## Exercise instructions
Once the pictures are removed, reproduce what is left of the data below exactly.

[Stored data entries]

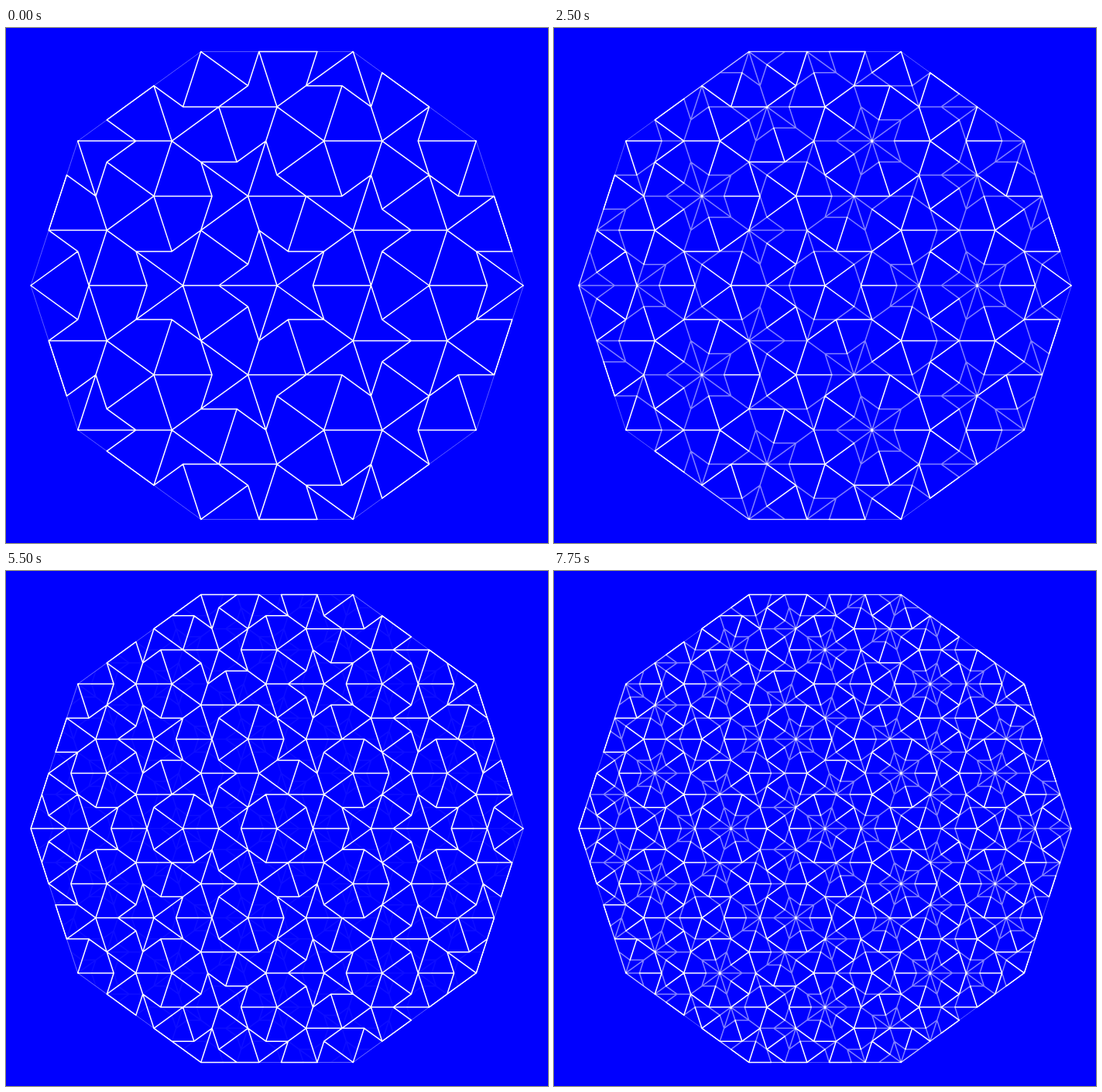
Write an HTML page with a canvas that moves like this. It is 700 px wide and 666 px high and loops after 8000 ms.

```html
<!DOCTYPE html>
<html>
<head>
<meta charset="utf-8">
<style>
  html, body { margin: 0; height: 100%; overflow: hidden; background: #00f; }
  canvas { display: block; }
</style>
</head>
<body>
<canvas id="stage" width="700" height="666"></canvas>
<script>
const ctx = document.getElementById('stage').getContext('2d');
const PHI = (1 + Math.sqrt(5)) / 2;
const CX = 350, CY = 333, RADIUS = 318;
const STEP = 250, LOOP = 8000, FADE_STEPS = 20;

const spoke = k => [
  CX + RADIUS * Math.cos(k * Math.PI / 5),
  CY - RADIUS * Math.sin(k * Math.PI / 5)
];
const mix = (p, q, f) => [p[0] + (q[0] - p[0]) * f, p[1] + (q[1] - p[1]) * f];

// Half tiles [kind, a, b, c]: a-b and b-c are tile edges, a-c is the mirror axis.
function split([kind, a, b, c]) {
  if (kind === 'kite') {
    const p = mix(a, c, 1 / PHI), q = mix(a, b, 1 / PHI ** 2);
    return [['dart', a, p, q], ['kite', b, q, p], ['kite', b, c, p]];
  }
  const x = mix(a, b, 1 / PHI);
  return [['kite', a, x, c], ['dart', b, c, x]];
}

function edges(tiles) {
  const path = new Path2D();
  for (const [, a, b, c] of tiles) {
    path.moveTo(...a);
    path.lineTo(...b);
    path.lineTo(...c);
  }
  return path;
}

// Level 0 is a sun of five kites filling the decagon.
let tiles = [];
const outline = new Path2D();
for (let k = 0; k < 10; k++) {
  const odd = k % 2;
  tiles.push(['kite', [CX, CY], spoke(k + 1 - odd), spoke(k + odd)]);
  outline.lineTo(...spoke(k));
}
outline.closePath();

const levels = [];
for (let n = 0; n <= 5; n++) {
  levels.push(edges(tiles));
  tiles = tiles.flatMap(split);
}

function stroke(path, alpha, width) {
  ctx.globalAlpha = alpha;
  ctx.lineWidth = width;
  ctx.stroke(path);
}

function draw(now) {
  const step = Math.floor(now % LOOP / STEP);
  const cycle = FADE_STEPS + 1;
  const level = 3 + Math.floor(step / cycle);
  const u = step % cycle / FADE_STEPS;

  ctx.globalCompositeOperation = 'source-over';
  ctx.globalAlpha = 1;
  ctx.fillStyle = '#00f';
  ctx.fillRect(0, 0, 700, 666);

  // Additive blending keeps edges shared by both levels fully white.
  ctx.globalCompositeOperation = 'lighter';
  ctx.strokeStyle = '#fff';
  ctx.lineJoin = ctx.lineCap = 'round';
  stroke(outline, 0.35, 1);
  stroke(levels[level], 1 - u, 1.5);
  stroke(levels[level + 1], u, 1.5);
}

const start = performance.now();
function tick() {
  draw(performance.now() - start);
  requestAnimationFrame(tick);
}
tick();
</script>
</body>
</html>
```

## Answer space
Write an HTML page with a canvas that moves like this. It is 700 px wide and 666 px high and loops after 8000 ms.

```html
<!DOCTYPE html>
<html>
<head>
<meta charset="utf-8">
<style>
  html, body { margin: 0; height: 100%; overflow: hidden; background: #00f; }
  canvas { display: block; }
</style>
</head>
<body>
<canvas id="stage" width="700" height="666"></canvas>
<script>
const ctx = document.getElementById('stage').getContext('2d');
const PHI = (1 + Math.sqrt(5)) / 2;
const CX = 350, CY = 333, RADIUS = 318;
const STEP = 250, LOOP = 8000, FADE_STEPS = 20;

const spoke = k => [
  CX + RADIUS * Math.cos(k * Math.PI / 5),
  CY - RADIUS * Math.sin(k * Math.PI / 5)
];
const mix = (p, q, f) => [p[0] + (q[0] - p[0]) * f, p[1] + (q[1] - p[1]) * f];

// Half tiles [kind, a, b, c]: a-b and b-c are tile edges, a-c is the mirror axis.
function split([kind, a, b, c]) {
  if (kind === 'kite') {
    const p = mix(a, c, 1 / PHI), q = mix(a, b, 1 / PHI ** 2);
    return [['dart', a, p, q], ['kite', b, q, p], ['kite', b, c, p]];
  }
  const x = mix(a, b, 1 / PHI);
  return [['kite', a, x, c], ['dart', b, c, x]];
}

function edges(tiles) {
  const path = new Path2D();
  for (const [, a, b, c] of tiles) {
    path.moveTo(...a);
    path.lineTo(...b);
    path.lineTo(...c);
  }
  return path;
}

// Level 0 is a sun of five kites filling the decagon.
let tiles = [];
const outline = new Path2D();
for (let k = 0; k < 10; k++) {
  const odd = k % 2;
  tiles.push(['kite', [CX, CY], spoke(k + 1 - odd), spoke(k + odd)]);
  outline.lineTo(...spoke(k));
}
outline.closePath();

const levels = [];
for (let n = 0; n <= 5; n++) {
  levels.push(edges(tiles));
  tiles = tiles.flatMap(split);
}

function stroke(path, alpha, width) {
  ctx.globalAlpha = alpha;
  ctx.lineWidth = width;
  ctx.stroke(path);
}

function draw(now) {
  const step = Math.floor(now % LOOP / STEP);
  const cycle = FADE_STEPS + 1;
  const level = 3 + Math.floor(step / cycle);
  const u = step % cycle / FADE_STEPS;

  ctx.globalCompositeOperation = 'source-over';
  ctx.globalAlpha = 1;
  ctx.fillStyle = '#00f';
  ctx.fillRect(0, 0, 700, 666);

  // Additive blending keeps edges shared by both levels fully white.
  ctx.globalCompositeOperation = 'lighter';
  ctx.strokeStyle = '#fff';
  ctx.lineJoin = ctx.lineCap = 'round';
  stroke(outline, 0.35, 1);
  stroke(levels[level], 1 - u, 1.5);
  stroke(levels[level + 1], u, 1.5);
}

const start = performance.now();
function tick() {
  draw(performance.now() - start);
  requestAnimationFrame(tick);
}
tick();
</script>
</body>
</html>
```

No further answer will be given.